Exercise:
Show each line in the listing below that contains the word "absolute".

START Available data

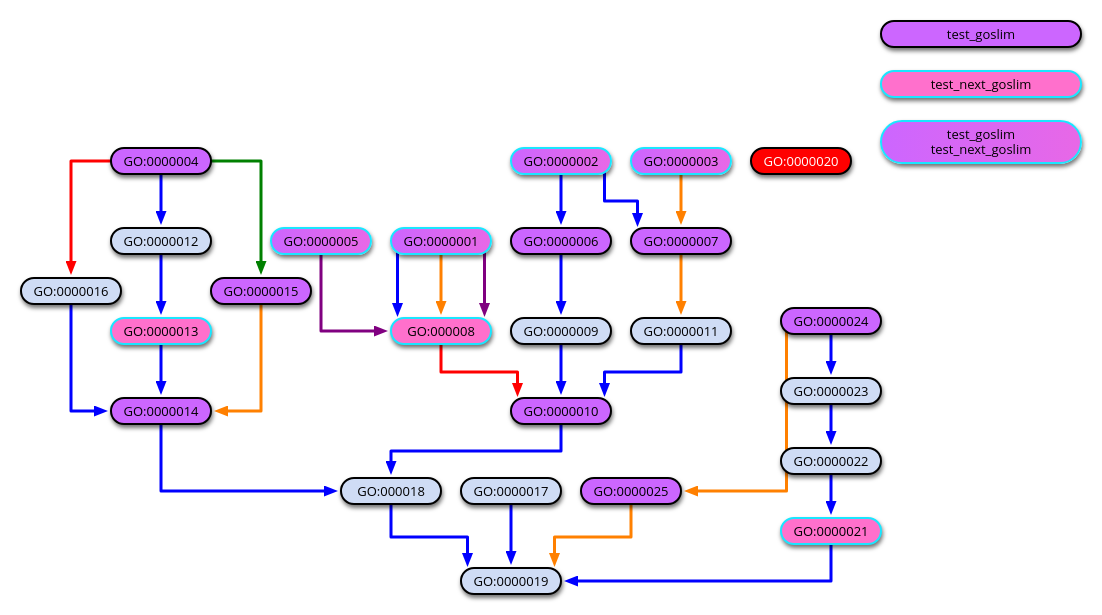
<!DOCTYPE html>
<html lang="en">
<head>
<meta charset="utf-8">
<title>Term graph with slim sets</title>
<style>
:root {
  --slim: #cc66ff;
  --next: #ff70cc;
  --both-end: #e868e6;
  --plain: #cfdcf5;
  --obsolete: #ff0000;
  --outline: #000000;
  --next-outline: #1ae6ff;
  --blue: #0000ff;
  --orange: #ff8000;
  --red: #ff0000;
  --green: #008000;
  --purple: #800080;
}
* { box-sizing: border-box; }
html, body { margin: 0; }
body { width: 1102px; height: 615px; overflow: hidden; background: #fff; }
.graph {
  position: relative; width: 1102px; height: 615px; overflow: hidden;
  font: 13px/15px "Open Sans", "Noto Sans", sans-serif; color: #000;
}
.edges { position: absolute; left: 0; top: 0; }
.edges path { fill: none; stroke-width: 3; stroke-linejoin: round; }
.blue { stroke: var(--blue); marker-end: url(#tip-blue); }
.orange { stroke: var(--orange); marker-end: url(#tip-orange); }
.red { stroke: var(--red); marker-end: url(#tip-red); }
.green { stroke: var(--green); marker-end: url(#tip-green); }
.purple { stroke: var(--purple); marker-end: url(#tip-purple); }
.pill {
  display: flex; align-items: center; justify-content: center; text-align: center;
  height: 28px; border: 2px solid var(--outline); border-radius: 14px;
  background: var(--plain); box-shadow: 1px 3px 4px rgba(0, 0, 0, .55); white-space: nowrap;
}
.node { position: absolute; left: var(--x); top: var(--y); width: 102px; }
.slim { background: var(--slim); }
.next { background: var(--next); border-color: var(--next-outline); }
.both {
  background: linear-gradient(90deg, var(--slim), var(--both-end)) border-box;
  border-color: var(--next-outline);
}
.obsolete { background: var(--obsolete); color: #fff; }
.legend {
  position: absolute; left: 880px; top: 20px; width: 202px;
  display: flex; flex-direction: column; gap: 22px;
}
.legend .both { height: 44px; border-radius: 22px; }
</style>
</head>
<body>
<main class="graph">
  <svg class="edges" width="1102" height="615" viewBox="0 0 1102 615" aria-hidden="true">
    <defs>
      <path id="tip" d="M0 0L14 5.5L0 11Z" style="stroke:none"/>
      <marker id="tip-blue" markerUnits="userSpaceOnUse" markerWidth="14" markerHeight="11" refX="1" refY="5.5" orient="auto"><polygon points="0,0 14,5.5 0,11" fill="#0000ff"/></marker>
      <marker id="tip-orange" markerUnits="userSpaceOnUse" markerWidth="14" markerHeight="11" refX="1" refY="5.5" orient="auto"><polygon points="0,0 14,5.5 0,11" fill="#ff8000"/></marker>
      <marker id="tip-red" markerUnits="userSpaceOnUse" markerWidth="14" markerHeight="11" refX="1" refY="5.5" orient="auto"><polygon points="0,0 14,5.5 0,11" fill="#ff0000"/></marker>
      <marker id="tip-green" markerUnits="userSpaceOnUse" markerWidth="14" markerHeight="11" refX="1" refY="5.5" orient="auto"><polygon points="0,0 14,5.5 0,11" fill="#008000"/></marker>
      <marker id="tip-purple" markerUnits="userSpaceOnUse" markerWidth="14" markerHeight="11" refX="1" refY="5.5" orient="auto"><polygon points="0,0 14,5.5 0,11" fill="#800080"/></marker>
    </defs>
    <path class="red" d="M112 161H71V262"/>
    <path class="green" d="M210 161H261V262"/>
    <path class="blue" d="M161 174V212"/>
    <path class="blue" d="M161 254V302"/>
    <path class="blue" d="M161 344V382"/>
    <path class="blue" d="M71 304V411H95"/>
    <path class="orange" d="M261 304V411H227"/>
    <path class="blue" d="M161 424V491H325"/>
    <path class="purple" d="M321 254V331H375"/>
    <path class="blue" d="M397.5 250V304"/>
    <path class="orange" d="M441 254V302"/>
    <path class="purple" d="M484.5 250V304"/>
    <path class="red" d="M441 344V372H517.5V384"/>
    <path class="blue" d="M561 174V212"/>
    <path class="blue" d="M604.5 170V201H637.5V214"/>
    <path class="orange" d="M681 174V212"/>
    <path class="blue" d="M561 254V302"/>
    <path class="orange" d="M681 254V302"/>
    <path class="blue" d="M561 344V382"/>
    <path class="blue" d="M681 344V372H604.5V384"/>
    <path class="blue" d="M561 424V451H391V462"/>
    <path class="blue" d="M391 504V537H467.5V554"/>
    <path class="blue" d="M511 504V552"/>
    <path class="orange" d="M631 504V537H554.5V554"/>
    <path class="orange" d="M786.5 330V491H697"/>
    <path class="blue" d="M831 334V362"/>
    <path class="blue" d="M831 404V432"/>
    <path class="blue" d="M831 474V502"/>
    <path class="blue" d="M831 544V581H577"/>
  </svg>

  <div class="pill node slim" style="--x:110px;--y:147px">GO:0000004</div>
  <div class="pill node" style="--x:110px;--y:227px">GO:0000012</div>
  <div class="pill node" style="--x:20px;--y:277px">GO:0000016</div>
  <div class="pill node slim" style="--x:210px;--y:277px">GO:0000015</div>
  <div class="pill node next" style="--x:110px;--y:317px">GO:0000013</div>
  <div class="pill node slim" style="--x:110px;--y:397px">GO:0000014</div>
  <div class="pill node both" style="--x:270px;--y:227px">GO:0000005</div>
  <div class="pill node both" style="--x:390px;--y:227px">GO:0000001</div>
  <div class="pill node next" style="--x:390px;--y:317px">GO:000008</div>
  <div class="pill node both" style="--x:510px;--y:147px">GO:0000002</div>
  <div class="pill node both" style="--x:630px;--y:147px">GO:0000003</div>
  <div class="pill node obsolete" style="--x:750px;--y:147px">GO:0000020</div>
  <div class="pill node slim" style="--x:510px;--y:227px">GO:0000006</div>
  <div class="pill node slim" style="--x:630px;--y:227px">GO:0000007</div>
  <div class="pill node" style="--x:510px;--y:317px">GO:0000009</div>
  <div class="pill node" style="--x:630px;--y:317px">GO:0000011</div>
  <div class="pill node slim" style="--x:510px;--y:397px">GO:0000010</div>
  <div class="pill node" style="--x:340px;--y:477px">GO:000018</div>
  <div class="pill node" style="--x:460px;--y:477px">GO:0000017</div>
  <div class="pill node slim" style="--x:580px;--y:477px">GO:0000025</div>
  <div class="pill node" style="--x:460px;--y:567px">GO:0000019</div>
  <div class="pill node slim" style="--x:780px;--y:307px">GO:0000024</div>
  <div class="pill node" style="--x:780px;--y:377px">GO:0000023</div>
  <div class="pill node" style="--x:780px;--y:447px">GO:0000022</div>
  <div class="pill node next" style="--x:780px;--y:517px">GO:0000021</div>

  <aside class="legend">
    <div class="pill slim">test_goslim</div>
    <div class="pill next">test_next_goslim</div>
    <div class="pill both">test_goslim<br>test_next_goslim</div>
  </aside>
</main>
</body>
</html>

END Available data

Answer space:
.edges { position: absolute; left: 0; top: 0; }
.node { position: absolute; left: var(--x); top: var(--y); width: 102px; }
  position: absolute; left: 880px; top: 20px; width: 202px;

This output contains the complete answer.